The support measures offered by the government during the pandemic period saw the number of corporate insolvencies drop. It is unsurprising that as those measures have been withdrawn or reduced, company insolvency is on the increase. However, that is not the whole picture. One of the key factors pushing up the statistics is the cash flow difficulties that businesses are facing through a combination of the removal of COVID-related fiscal support measures, the rising cost of fuel and energy, the war in the Ukraine and high inflation. Consumer confidence and demand is being eroded and some businesses are struggling to find staff and source materials. This combination of significant cost increases combined with weakening demand is leading to a decline in general economic activity. Some companies are also saddled with COVID related debts which they are unable to repay. As inflation becomes the worst it has been since 1970, an ever-growing portion of companies are simply unable to continue trading.

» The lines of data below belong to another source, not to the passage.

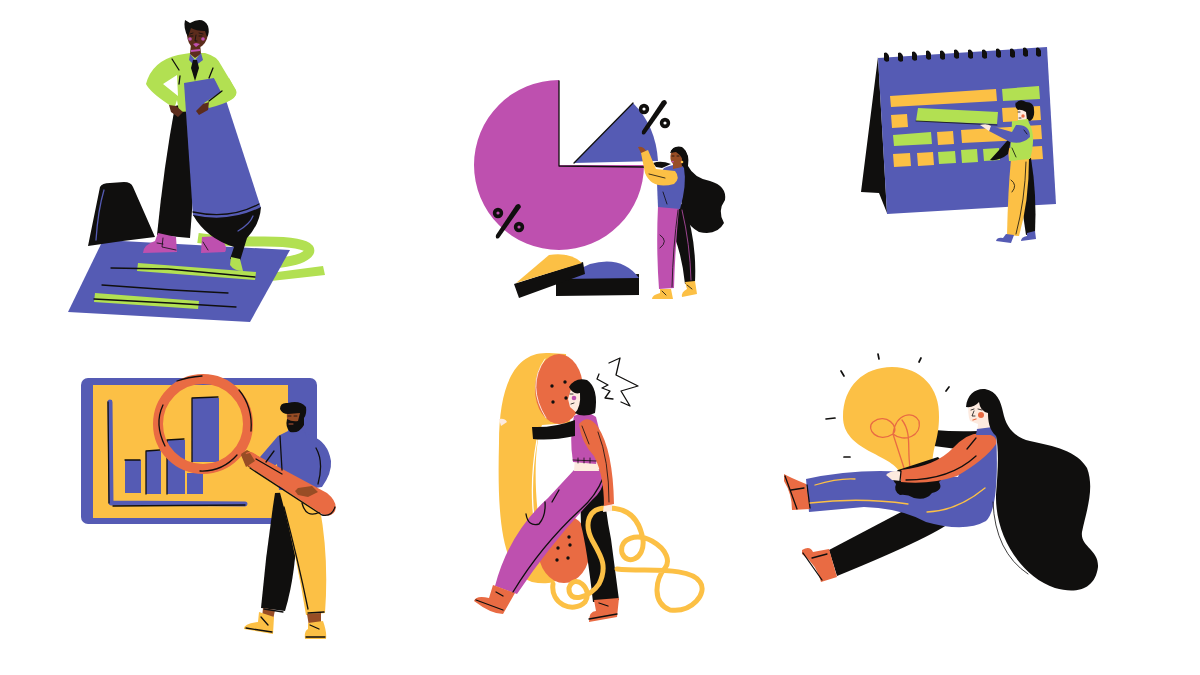
<!DOCTYPE html>
<html lang="en">
<head>
<meta charset="utf-8">
<title>Office work illustrations</title>
<style>
:root{--blue:#555bb4;--pink:#be50af;--green:#b2e052;--yellow:#fcc045;--orange:#e96b43;--ink:#100f0e;--dark:#5c2c1c;--brown:#984d25;--pale:#fdeadf;--white:#fff}
html,body{margin:0;height:100%;overflow:hidden;background:var(--white)}
svg{display:block;width:1200px;height:675px}
.blue{fill:var(--blue)}.pink{fill:var(--pink)}.green{fill:var(--green)}.yellow{fill:var(--yellow)}.orange{fill:var(--orange)}.ink{fill:var(--ink)}.dark{fill:var(--dark)}.brown{fill:var(--brown)}.pale{fill:var(--pale)}.white{fill:var(--white)}
.line,.cord,.swirl,.axis,.lens,.sign{fill:none;stroke:var(--ink);stroke-width:1.3;stroke-linecap:round;stroke-linejoin:round}
.thin{stroke-width:.8}.bold{stroke-width:1.7}
.in-blue{stroke:var(--blue)}.in-yellow{stroke:var(--yellow)}.in-orange{stroke:var(--orange)}.in-pink{stroke:var(--pink)}.in-white{stroke:var(--white)}
.cord{stroke:var(--yellow);stroke-width:5}
.swirl{stroke:var(--green);stroke-width:10;stroke-linecap:butt}
.axis{stroke:var(--blue);stroke-width:5}
.lens{stroke:var(--orange);stroke-width:10}
.sign{stroke-width:3.6}
</style>
</head>
<body>
<svg viewBox="0 0 1200 675" role="img" aria-label="Six scenes of people at work">
<defs>
<g id="percent"><circle class="sign" cx="-11" cy="-9" r="3.4"/><circle class="sign" cx="10" cy="5" r="3.4"/><path class="ink" d="M7-17Q11-20 12-15L-10 16Q-14 18-13 13Z"/></g>
<path id="ring" class="ink" d="M-2-4Q1-6 3-1L3 4Q0 6-2 3Z"/>
</defs>

<g id="marker-scene">
<path class="swirl" d="M198 238C240 244 262 240 283 242C304 244 311 247 309 252C303 262 276 264 244 265"/>
<path class="green" d="M262 274L323 266L325 275L262 282Z"/>
<path class="blue" d="M103 240L290 250L250 322L68 312Z"/>
<path class="green" d="M138 263L256 272L255 280L137 271ZM95 293L199 301L198 309L94 302Z"/>
<path class="line" d="M111 268L168 269L255 277M102 285L172 290L228 293M94 299L170 303L236 307"/>
<path class="ink" d="M100 187Q102 183 110 183L124 182Q131 182 133 187L155 237Q120 241 88 246Z"/>
<path class="line in-blue" d="M104 190Q98 210 96 240"/>
<path class="ink" d="M175 106L200 100L190 238L157 235Q164 165 175 106Z"/>
<path class="pink" d="M158 233L176 237L177 252L143 253Q143 245 155 241ZM202 237L218 236Q229 246 225 252L201 253Z"/>
<path class="line thin" d="M163 238L162 247L176 250M157 243L163 244M203 242L208 250"/>
<path class="green" d="M178 55L190 53L205 53Q217 56 221 65L236 90Q240 100 208 108L196 111L179 112L177 100L174 109L168 104Q150 92 146 84Q152 61 178 55ZM177 75L163 84L178 96Z"/>
<path class="dark" d="M191 44L200 43L201 54L195 58L190 54ZM169 105L176 106L183 112L178 117L171 112Z"/>
<path class="blue" d="M190 54L195 60L201 53L203 60L195 66L189 60Z"/><path class="ink" d="M193 60L197 60L199 68L195 81L191 68Z"/>
<path class="dark" d="M187 28L208 28Q209 40 202 46Q196 50 191 46Q186 40 187 28Z"/>
<path class="ink" d="M185 20L190 23Q203 16 208 26Q210 33 207 37L205 31Q196 31 191 28L188 37Q183 28 185 20Z"/>
<path class="pink" d="M193 44L196 43L200 44L196 47ZM191 50L200 49L200 51L191 52Z"/>
<circle class="pink" cx="190" cy="39" r="1.8"/><circle class="pink" cx="203" cy="39" r="1.8"/>
<path class="line thin" d="M190 34L193 33M199 33L203 34M190 36L193 36M199 36L202 36M196 35L195 41L197 41"/>
<path class="blue" d="M184 83L214 78L223 91L261 208Q229 225 193 216Z"/>
<path class="ink" d="M193 215Q229 223 261 207Q260 224 247 238L240 261L230 259L234 247Q206 238 193 215Z"/>
<path class="green" d="M231 257L240 259L243 271Q234 271 230 265Z"/>
<path class="line" d="M193 212Q230 220 259 204"/><path class="line in-blue" d="M238 231Q250 224 253 216"/>
<path class="green" d="M214 78L229 78L236 91Q240 100 209 108L204 103L221 92Z"/>
<path class="dark" d="M209 102L203 104L196 111L199 115L208 110Z"/>
<path class="line" d="M172 59L179 70M180 76L179 84M213 68L209 78M222 91L209 101"/>
</g>

<g id="pie-scene">
<path class="pink" d="M559 165V80A85 85 0 1 0 644 165Z"/>
<path class="line" d="M559 81V166L644 167"/>
<path class="blue" d="M574 163L633 103Q656 126 658 161Z"/><path class="line" d="M574 163L633 103"/>
<use href="#percent" x="655" y="118"/><use href="#percent" x="509" y="222"/>
<path class="ink" d="M556 278L639 274L639 295L556 296Z"/><path class="blue" d="M558 279L590 264Q622 255 639 278Z"/>
<path class="ink" d="M514 284L583 262L585 274L519 298Z"/><path class="yellow" d="M516 283L549 255Q571 252 582 263Z"/>
<path class="ink" d="M671 151Q675 145 683 148Q690 154 688 166Q694 178 710 181Q727 186 725 200Q717 211 724 223Q717 236 699 232Q680 222 681 192L678 167Z"/>
<path class="ink" d="M667 205L684 204Q697 240 695 282L685 284Q681 245 667 222Z"/>
<path class="pink" d="M658 206L679 208Q675 250 674 288L659 289Q656 248 658 206Z"/>
<path class="yellow" d="M660 289L671 289L673 299L652 299Q652 295 660 293ZM685 282L695 281L697 294L682 297Q681 292 687 289Z"/>
<path class="line thin" d="M678 210Q673 247 672 287M660 235Q669 241 660 248M662 291L666 295M687 285L692 289"/>
<path class="line thin in-pink" d="M682 210Q690 244 691 280"/>
<path class="blue" d="M664 168Q680 161 684 168Q687 185 680 209L658 207Q657 186 657 179Z"/>
<path class="brown" d="M673 160L681 159L682 167L673 169ZM671 153Q677 149 682 154L682 162Q678 167 673 164Q669 160 671 153ZM638 147Q643 146 646 151L642 155Z"/>
<path class="ink" d="M670 153Q673 145 682 147Q690 153 687 168L683 166Q684 157 676 152Z"/>
<path class="ink" d="M653 163Q661 160 671 164L662 168L656 167Z"/>
<path class="yellow" d="M641 153L648 150L656 169L675 171Q681 178 674 184Q652 190 645 173Z"/>
<circle class="yellow" cx="682" cy="162" r="1.3"/><path class="pink" d="M671 161L674 161L673 163Z"/>
<path class="line thin" d="M649 174L665 178M672 156L674 156M677 156L679 156M663 192L667 204"/>
</g>

<g id="calendar-scene">
<path class="ink" d="M878 57L887 213L879 193L861 192Z"/>
<path class="blue" d="M878 58L1047 47L1056 204L887 214Z"/>
<g id="binding"><use href="#ring" x="886" y="57"/><use href="#ring" x="900" y="57"/><use href="#ring" x="914" y="56"/><use href="#ring" x="928" y="55"/><use href="#ring" x="942" y="55"/><use href="#ring" x="956" y="54"/><use href="#ring" x="970" y="54"/><use href="#ring" x="984" y="54"/><use href="#ring" x="998" y="53"/><use href="#ring" x="1012" y="53"/><use href="#ring" x="1025" y="52"/><use href="#ring" x="1038" y="52"/></g>
<path class="yellow" d="M890 96L996 89L997 101L891 107ZM891 115L907 114L908 127L892 128ZM1002 108L1040 106L1041 120L1003 122ZM937 132L953 131L954 144L938 145ZM961 130L1041 125L1042 139L962 143ZM893 154L910 153L911 166L894 167ZM917 153L933 152L934 165L918 166ZM1008 148L1042 146L1043 159L1009 161Z"/>
<path class="green" d="M1002 89L1039 86L1040 99L1003 101ZM893 135L931 132L932 144L894 146ZM938 152L955 151L956 163L939 164ZM961 150L977 149L978 162L962 163ZM983 149L999 148L1000 160L984 161ZM918 108L998 112L997 124L916 121Z"/>
<path class="line thin" d="M916 121L997 125"/>
<path class="ink" d="M1012 135L1008 154Q1000 161 990 160L1000 149Z"/>
<path class="ink" d="M1017 159L1031 158Q1037 195 1035 233L1026 235L1020 194Z"/>
<path class="yellow" d="M1011 159L1029 158Q1029 202 1019 236L1007 235Q1008 190 1011 159Z"/>
<path class="blue" d="M1006 234L1014 235L1011 243L996 241Q997 237 1003 238ZM1027 233L1035 231L1036 239L1021 241Q1021 237 1027 236Z"/>
<path class="line thin" d="M1026 162Q1025 200 1016 234M1011 180Q1018 185 1012 192"/>
<path class="green" d="M1012 121L1028 121Q1037 135 1030 159L1009 161Q1011 145 1012 121Z"/>
<path class="blue" d="M1016 125Q1030 124 1030 137Q1022 145 1010 142L989 131L991 126L1012 132Z"/>
<path class="pale" d="M980 125Q987 123 991 126L989 131ZM1018 107L1028 110Q1029 119 1023 122L1018 120Z"/>
<path class="ink" d="M1016 103Q1020 98 1026 102Q1034 102 1034 110Q1035 118 1030 121L1027 120L1026 112Q1021 109 1018 110Q1014 107 1016 102Z"/>
<path class="green" d="M1018 120L1028 119L1029 125L1015 125Z"/><circle class="orange" cx="1023" cy="116" r="1.7"/>
<path class="line thin" d="M1018 112L1020 112M1019 118L1021 118M1024 130L1027 134M1012 148L1016 157"/>
</g>

<g id="analysis-scene">
<rect class="blue" x="81" y="378" width="236" height="146" rx="7"/><rect class="yellow" x="93" y="385" width="195" height="133"/>
<path class="axis" d="M110 402L111 503L245 504"/>
<path class="line" d="M108 402L109 503M113 506L245 505"/>
<path class="blue" d="M125 460H141V493H125ZM146 451H161V494H146ZM167 440H185V494H167ZM187 473H203V494H187ZM192 398H219V462H192Z"/>
<path class="line" d="M125 460H140M146 494V451L160 450M167 494V440L184 439M192 462V398L218 397"/>
<circle class="lens" cx="203" cy="424" r="45"/>
<path class="line" d="M239 390Q253 407 251 431M163 405Q154 424 165 446M177 381Q188 377 202 376M200 471Q222 472 237 455"/>
<path class="ink" d="M275 493L296 492Q300 560 285 611L261 608Q266 551 275 493Z"/>
<path class="yellow" d="M279 489L315 486Q330 545 325 613L306 615Q295 547 279 489Z"/>
<path class="brown" d="M263 608L275 610L273 620L262 618ZM307 614L321 613L321 626L309 626Z"/>
<path class="yellow" d="M259 612L274 617L273 634L244 629Q243 624 258 622ZM308 623L323 621Q327 632 326 639L305 639Q304 631 308 629Z"/>
<path class="line" d="M246 628L272 632M306 637L325 637M261 617L268 625M310 625L319 629M302 503Q306 519 320 512M284 507Q298 560 308 609M264 609L283 612M308 613L324 612"/>
<path class="blue" d="M278 436L288 431L304 431L312 436Q328 442 331 461Q332 473 322 487L315 488L279 490L277 464L266 472L260 457Z"/>
<path class="brown" d="M261 458L266 472L248 467L241 454L247 450ZM287 412L303 411L303 427L290 430Q286 420 287 412Z"/>
<path class="ink" d="M280 409Q280 402 288 403Q300 400 306 407Q307 414 304 418L304 425Q299 434 290 432Q285 427 287 419Q292 422 298 421L300 413L288 414Q282 414 280 409Z"/>
<path class="blue" d="M286 432Q297 435 304 430L307 438L286 438Z"/>
<path class="line in-orange thin" d="M289 424L293 424"/><path class="line thin" d="M288 416L291 416M294 416L297 416"/>
<path class="orange" d="M246 453Q251 450 258 456L327 493Q338 502 335 511Q331 518 322 514L253 469Q242 462 246 453Z"/>
<path class="brown" d="M241 455L250 453L255 461L246 467ZM298 488L312 486L318 492L308 497L298 495L295 491Z"/>
<path class="line" d="M250 468L322 515Q332 517 335 507M256 459L282 474M280 436L282 470M316 448Q324 462 318 484M274 451L266 462"/>
</g>

<g id="phone-scene">
<path class="yellow" d="M549 353C514 351 499 387 499 443C497 520 502 572 532 582C550 586 570 582 567 558Q541 554 540 531C533 483 535 441 542 425L570 423L566 354Z"/>
<ellipse class="orange" cx="559" cy="389" rx="24" ry="35"/><path class="line thin in-white" d="M545 359Q526 386 546 418"/>
<path class="line in-white" d="M537 440C528 490 534 530 540 548"/>
<ellipse class="orange" cx="564" cy="549" rx="26" ry="34"/>
<g id="speaker-holes" class="ink"><circle cx="552" cy="386" r="1.7"/><circle cx="565" cy="382" r="1.7"/><circle cx="553" cy="402" r="1.7"/><circle cx="566" cy="398" r="1.7"/><circle cx="558" cy="548" r="1.7"/><circle cx="569" cy="537" r="1.7"/><circle cx="570" cy="545" r="1.7"/><circle cx="557" cy="560" r="1.7"/><circle cx="568" cy="558" r="1.7"/></g>
<path class="line" d="M609 363L620 358L616 375L638 386L621 391L630 406L621 402M599 374L597 379L608 385L602 388L610 391L605 398L613 399"/>
<path class="ink" d="M580 490L603 476Q605 510 611 539L619 600L593 602Q587 548 581 525Z"/>
<path class="cord" d="M553 584C550 604 573 614 585 602C594 589 574 572 569 588C568 604 590 598 599 584C608 566 601 556 592 540C584 524 588 508 606 508C630 507 640 521 643 540C645 559 627 566 622 553C619 538 637 533 652 541C668 550 670 562 665 568C655 580 652 603 670 610C692 613 708 593 700 582C690 566 645 572 617 569"/>
<path class="pink" d="M574 470L601 469Q609 485 592 500Q551 543 517 594L495 586Q509 533 548 498Z"/>
<path class="orange" d="M493 585L515 593L503 614Q491 614 474 601Q476 595 489 598ZM594 600L619 598L617 617L589 622Q589 611 596 611Z"/>
<path class="line" d="M476 600L503 610M496 592L503 596M589 619L617 614M599 603L608 606M526 514Q528 527 539 524Q546 516 545 502M603 478Q596 496 580 510Q541 546 513 592M559 490L552 502"/>
<path class="pale" d="M575 457L597 457L599 471L574 471Z"/>
<path class="pink" d="M574 416Q586 409 596 417L601 437L596 464L573 462Q569 438 574 416Z"/>
<path class="ink" d="M532 427Q554 428 575 420L575 436Q551 441 533 439Z"/>
<path class="pale" d="M499 419Q505 418 507 422L501 426ZM604 504L612 503L612 511L603 512Z"/>
<path class="orange" d="M579 424Q588 413 598 427Q613 450 614 504L604 506Q604 475 594 456Q581 442 579 424Z"/>
<path class="pale" d="M571 389L583 388L587 414L578 414L570 407L568 399Z"/>
<path class="ink" d="M569 387Q575 377 587 380Q599 388 595 413Q583 418 575 413Q581 407 580 393Q573 395 569 387Z"/>
<circle class="pink" cx="574" cy="398" r="2.3"/><path class="line thin" d="M570 394L573 394M571 404L574 403M598 432Q609 460 609 502M573 460L596 461M582 426L589 444M578 458V463M584 458V463M590 458V463"/>
</g>

<g id="idea-scene">
<path class="line bold" d="M878 354L879 359M921 358L919 362M841 371L844 376M949 387L946 391M826 419L835 418M844 457L850 457"/>
<path class="ink" d="M934 430Q956 432 978 431L972 451L934 446Z"/>
<path class="ink" d="M905 510L956 518Q940 534 837 576L829 550Z"/>
<path class="blue" d="M971 440L983 427L996 432Q1000 508 986 521Q965 533 926 522Q900 508 864 507L809 512L806 479Q861 467 918 473L958 477Z"/>
<path class="orange" d="M784 474Q789 477 806 484L810 509L792 510Q792 494 784 481ZM802 550Q810 545 813 552L829 549L837 577L821 582Q817 565 802 554Z"/>
<path class="line" d="M785 476L797 509M791 490L804 488M803 553L822 580M812 558L827 554M807 485L810 508"/>
<path class="line in-yellow" d="M810 503Q860 497 908 504M927 512Q957 511 985 488M815 485Q838 478 855 479"/>
<path class="yellow" d="M843 417C843 386 864 367 892 367C921 367 940 388 939 417C939 441 931 450 933 466L900 473C892 454 843 451 843 417Z"/>
<path class="line in-orange" d="M904 468L893 434C878 444 865 429 873 422C886 412 900 427 893 434C896 412 914 411 919 421C922 436 904 443 893 434M910 467C907 449 912 433 902 420"/>
<path class="ink" d="M898 470L938 457Q945 463 940 470Q947 476 939 482Q944 490 932 493Q926 501 914 498Q907 494 900 495Q893 491 896 484Q889 477 898 470Z"/>
<path class="pale" d="M886 475Q892 469 902 472L901 481L892 480Z"/>
<path class="orange" d="M901 470Q936 466 953 448Q970 430 985 434Q998 435 996 444Q986 459 957 476Q930 485 901 482Z"/>
<path class="line" d="M906 480Q950 480 976 456M976 438L967 449M901 471L900 481"/>
<path class="pale" d="M969 404Q979 393 990 406L993 430L977 432L978 424L970 421Q967 412 969 404Z"/>
<path class="blue" d="M977 429L993 427L996 435L976 435Z"/>
<path id="long-hair" class="ink" d="M966 407C967 394 976 388 985 389C997 391 1001 402 1003 412C1006 427 1014 437 1030 441C1054 446 1077 451 1087 468C1095 489 1086 512 1082 532C1080 547 1099 549 1098 567C1095 590 1076 594 1055 588C1020 576 995 535 996 495C998 470 999 450 996 436C989 430 988 420 988 413Q980 411 979 402Q974 408 966 407Z"/>
<path class="line thin" d="M993 502Q995 552 1028 574"/>
<circle class="orange" cx="981" cy="415" r="3"/><path class="line thin" d="M971 410L974 409M978 409L982 410M974 411L972 416L975 416"/><path class="line in-orange" d="M973 420L976 419"/>
</g>
</svg>
</body>
</html>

The construction industry, retail, food producers and manufacturers with high energy costs are amongst the industries hit hardest recently given their susceptibility to supply chain fluctuations and rising energy costs. The current market consensus is that insolvencies may continue to rise in this challenging economic climate over the coming months before we start to see business performance improving and the rate of insolvencies begin to drop.